Rendered images with source text
------------------------------------

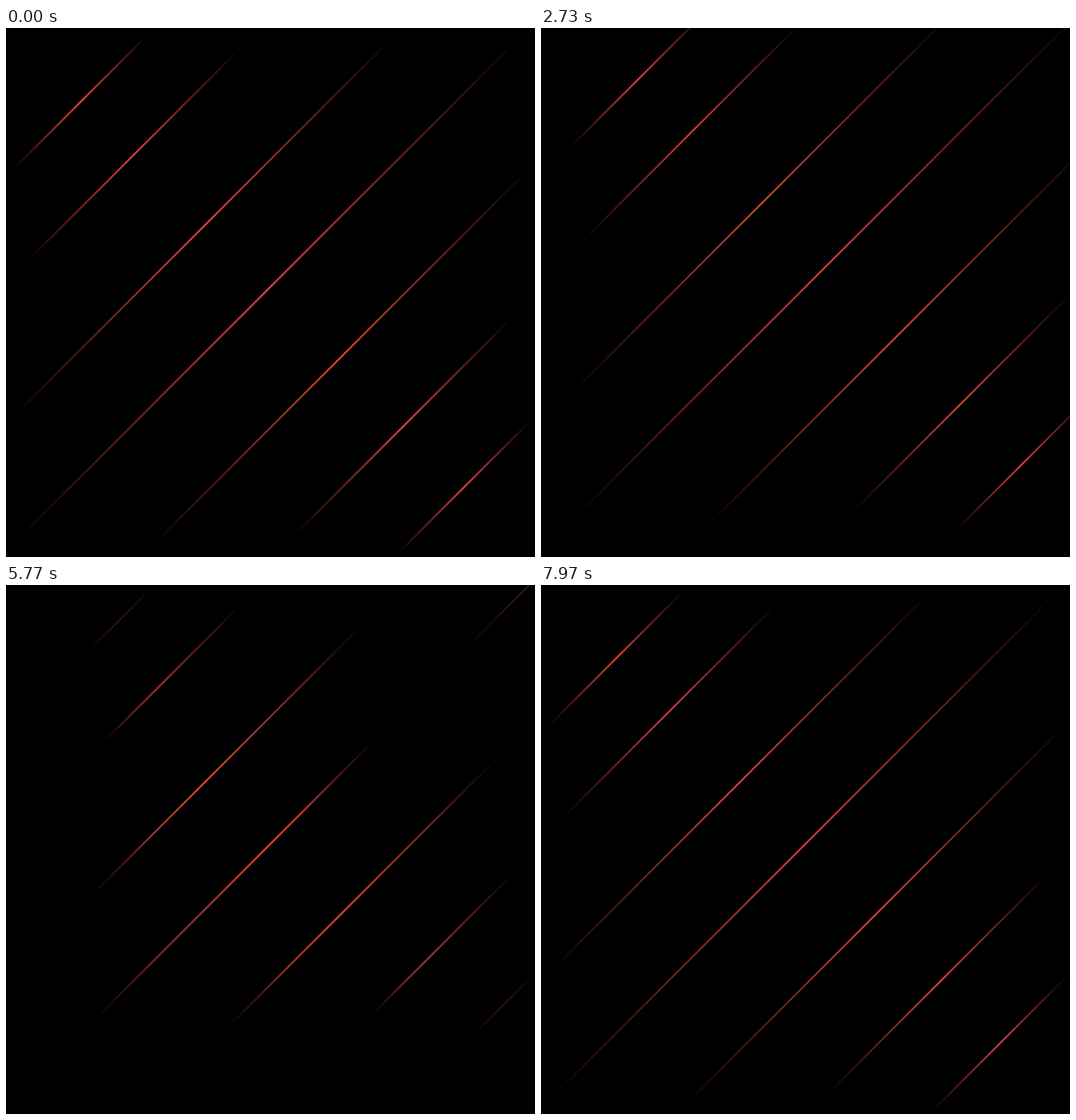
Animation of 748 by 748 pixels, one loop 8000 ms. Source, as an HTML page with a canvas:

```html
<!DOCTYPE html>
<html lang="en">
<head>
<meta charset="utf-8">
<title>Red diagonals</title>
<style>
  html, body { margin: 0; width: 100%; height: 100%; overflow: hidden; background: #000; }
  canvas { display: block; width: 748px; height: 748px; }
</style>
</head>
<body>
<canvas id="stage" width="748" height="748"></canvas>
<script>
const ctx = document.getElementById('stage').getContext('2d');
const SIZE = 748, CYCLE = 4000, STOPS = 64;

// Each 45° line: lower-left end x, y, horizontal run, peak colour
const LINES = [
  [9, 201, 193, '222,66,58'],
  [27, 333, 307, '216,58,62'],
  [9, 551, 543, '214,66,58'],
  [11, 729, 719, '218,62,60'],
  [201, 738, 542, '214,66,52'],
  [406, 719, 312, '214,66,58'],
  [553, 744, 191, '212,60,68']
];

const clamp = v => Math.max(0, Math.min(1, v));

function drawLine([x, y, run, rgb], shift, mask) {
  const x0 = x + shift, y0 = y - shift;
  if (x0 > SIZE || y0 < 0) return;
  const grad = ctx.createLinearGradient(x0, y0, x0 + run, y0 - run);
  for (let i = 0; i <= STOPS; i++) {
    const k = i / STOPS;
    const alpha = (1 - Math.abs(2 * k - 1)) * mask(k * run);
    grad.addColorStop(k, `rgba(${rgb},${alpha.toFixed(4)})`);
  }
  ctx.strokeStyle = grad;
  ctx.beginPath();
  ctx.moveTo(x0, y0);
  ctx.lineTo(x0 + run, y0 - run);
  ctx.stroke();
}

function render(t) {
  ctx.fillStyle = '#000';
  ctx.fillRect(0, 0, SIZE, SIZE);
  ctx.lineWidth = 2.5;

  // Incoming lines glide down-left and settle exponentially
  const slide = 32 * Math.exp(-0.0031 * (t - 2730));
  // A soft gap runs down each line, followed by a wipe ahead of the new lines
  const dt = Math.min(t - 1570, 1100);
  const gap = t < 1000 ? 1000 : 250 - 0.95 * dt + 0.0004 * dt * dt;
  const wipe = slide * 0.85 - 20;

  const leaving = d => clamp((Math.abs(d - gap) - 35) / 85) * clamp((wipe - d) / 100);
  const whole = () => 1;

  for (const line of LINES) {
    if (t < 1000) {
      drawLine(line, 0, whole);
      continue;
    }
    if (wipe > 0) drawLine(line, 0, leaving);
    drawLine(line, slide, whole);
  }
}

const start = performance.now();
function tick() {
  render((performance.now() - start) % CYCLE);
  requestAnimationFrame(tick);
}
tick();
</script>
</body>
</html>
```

------------------------------------

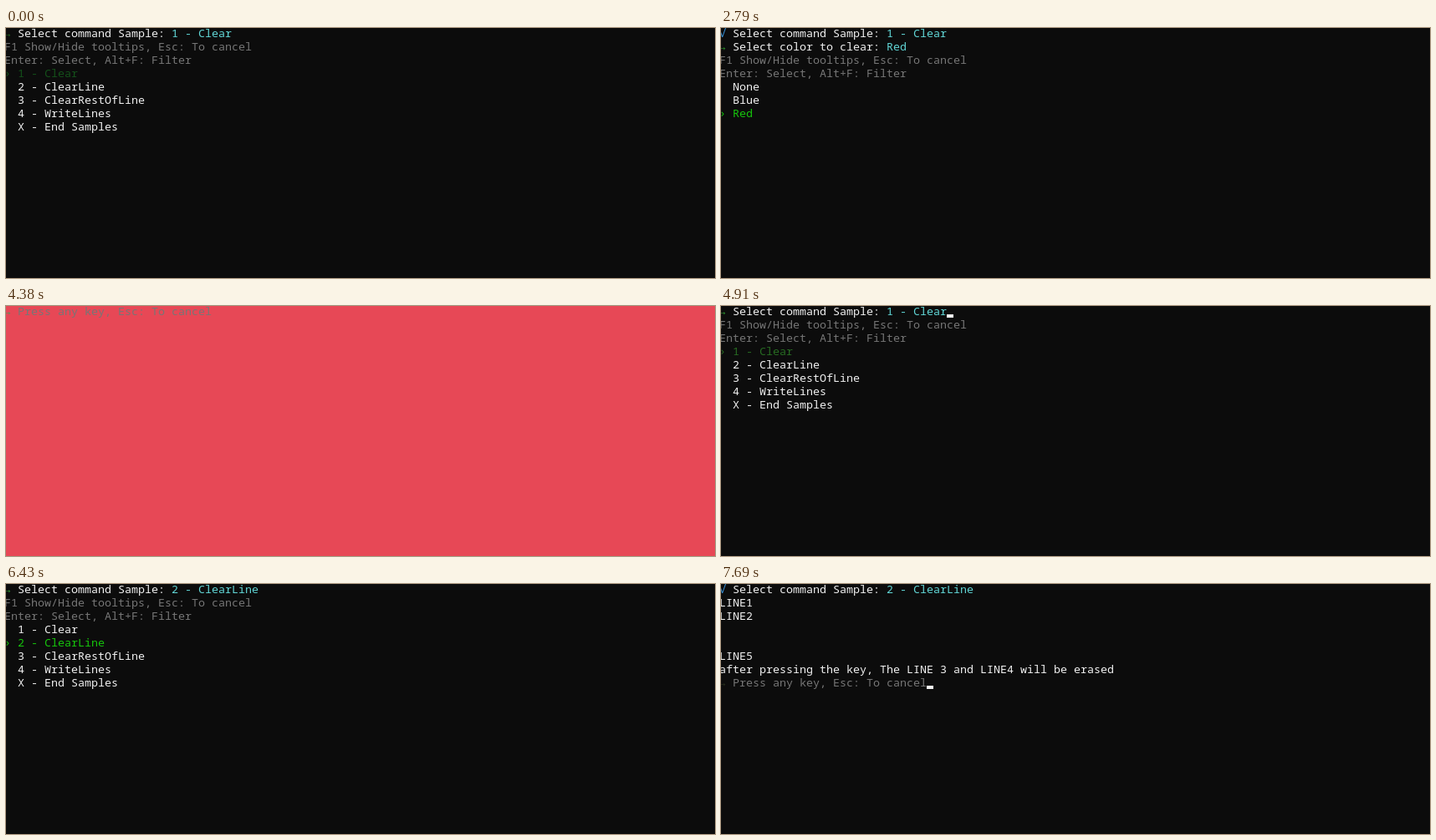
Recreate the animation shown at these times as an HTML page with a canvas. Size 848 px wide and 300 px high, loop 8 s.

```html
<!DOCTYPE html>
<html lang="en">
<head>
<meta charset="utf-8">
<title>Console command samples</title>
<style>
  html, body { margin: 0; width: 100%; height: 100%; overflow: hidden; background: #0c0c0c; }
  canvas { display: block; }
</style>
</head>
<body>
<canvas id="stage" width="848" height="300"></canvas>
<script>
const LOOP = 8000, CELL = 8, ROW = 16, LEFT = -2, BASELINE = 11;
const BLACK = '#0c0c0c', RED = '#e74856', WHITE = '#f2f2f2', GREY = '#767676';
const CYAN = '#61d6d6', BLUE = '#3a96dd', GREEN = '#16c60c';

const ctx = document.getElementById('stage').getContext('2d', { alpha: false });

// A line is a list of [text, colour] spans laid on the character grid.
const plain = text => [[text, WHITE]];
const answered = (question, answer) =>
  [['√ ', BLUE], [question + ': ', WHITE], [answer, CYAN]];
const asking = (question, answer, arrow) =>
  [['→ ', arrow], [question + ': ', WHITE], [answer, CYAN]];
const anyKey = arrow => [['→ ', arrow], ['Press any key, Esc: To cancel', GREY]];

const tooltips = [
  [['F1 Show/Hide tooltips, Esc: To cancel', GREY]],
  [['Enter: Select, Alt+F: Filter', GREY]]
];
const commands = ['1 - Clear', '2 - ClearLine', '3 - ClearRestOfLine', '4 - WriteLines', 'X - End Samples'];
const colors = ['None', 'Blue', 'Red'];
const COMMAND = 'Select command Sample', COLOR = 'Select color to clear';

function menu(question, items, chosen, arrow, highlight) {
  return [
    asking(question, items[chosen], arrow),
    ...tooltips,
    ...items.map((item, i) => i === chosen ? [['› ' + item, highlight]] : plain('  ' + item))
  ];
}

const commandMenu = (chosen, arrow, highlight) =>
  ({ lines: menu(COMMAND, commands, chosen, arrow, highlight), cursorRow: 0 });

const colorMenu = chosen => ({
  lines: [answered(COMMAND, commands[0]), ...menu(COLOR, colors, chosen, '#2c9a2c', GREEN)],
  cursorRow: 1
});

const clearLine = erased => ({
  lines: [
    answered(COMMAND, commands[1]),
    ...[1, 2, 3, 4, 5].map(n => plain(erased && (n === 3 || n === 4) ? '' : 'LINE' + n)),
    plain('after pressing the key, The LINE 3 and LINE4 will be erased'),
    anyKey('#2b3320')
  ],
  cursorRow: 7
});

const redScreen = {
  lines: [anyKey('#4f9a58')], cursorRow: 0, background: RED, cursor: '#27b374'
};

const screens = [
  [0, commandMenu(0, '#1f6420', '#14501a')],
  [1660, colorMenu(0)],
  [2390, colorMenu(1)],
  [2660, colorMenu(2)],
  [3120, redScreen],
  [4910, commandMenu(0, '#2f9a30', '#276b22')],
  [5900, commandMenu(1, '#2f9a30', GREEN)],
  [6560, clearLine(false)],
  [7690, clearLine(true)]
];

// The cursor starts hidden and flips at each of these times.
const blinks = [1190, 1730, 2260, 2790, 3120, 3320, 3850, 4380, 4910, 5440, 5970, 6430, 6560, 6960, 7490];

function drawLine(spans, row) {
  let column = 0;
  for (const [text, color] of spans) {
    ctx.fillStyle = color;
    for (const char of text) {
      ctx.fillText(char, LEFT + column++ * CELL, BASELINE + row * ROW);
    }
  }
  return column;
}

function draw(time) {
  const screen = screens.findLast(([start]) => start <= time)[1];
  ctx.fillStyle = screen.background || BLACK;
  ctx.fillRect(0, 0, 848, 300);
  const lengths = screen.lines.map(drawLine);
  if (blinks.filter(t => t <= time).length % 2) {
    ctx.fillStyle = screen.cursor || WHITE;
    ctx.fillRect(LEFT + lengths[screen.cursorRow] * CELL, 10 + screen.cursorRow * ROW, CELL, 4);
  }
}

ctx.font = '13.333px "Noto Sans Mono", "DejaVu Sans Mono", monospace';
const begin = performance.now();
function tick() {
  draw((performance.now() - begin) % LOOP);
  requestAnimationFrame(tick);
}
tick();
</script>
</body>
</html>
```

------------------------------------

*Problem details:*
Count how many lines in the entries hold "spans" and reply with that number alone.

*Answer area:*
3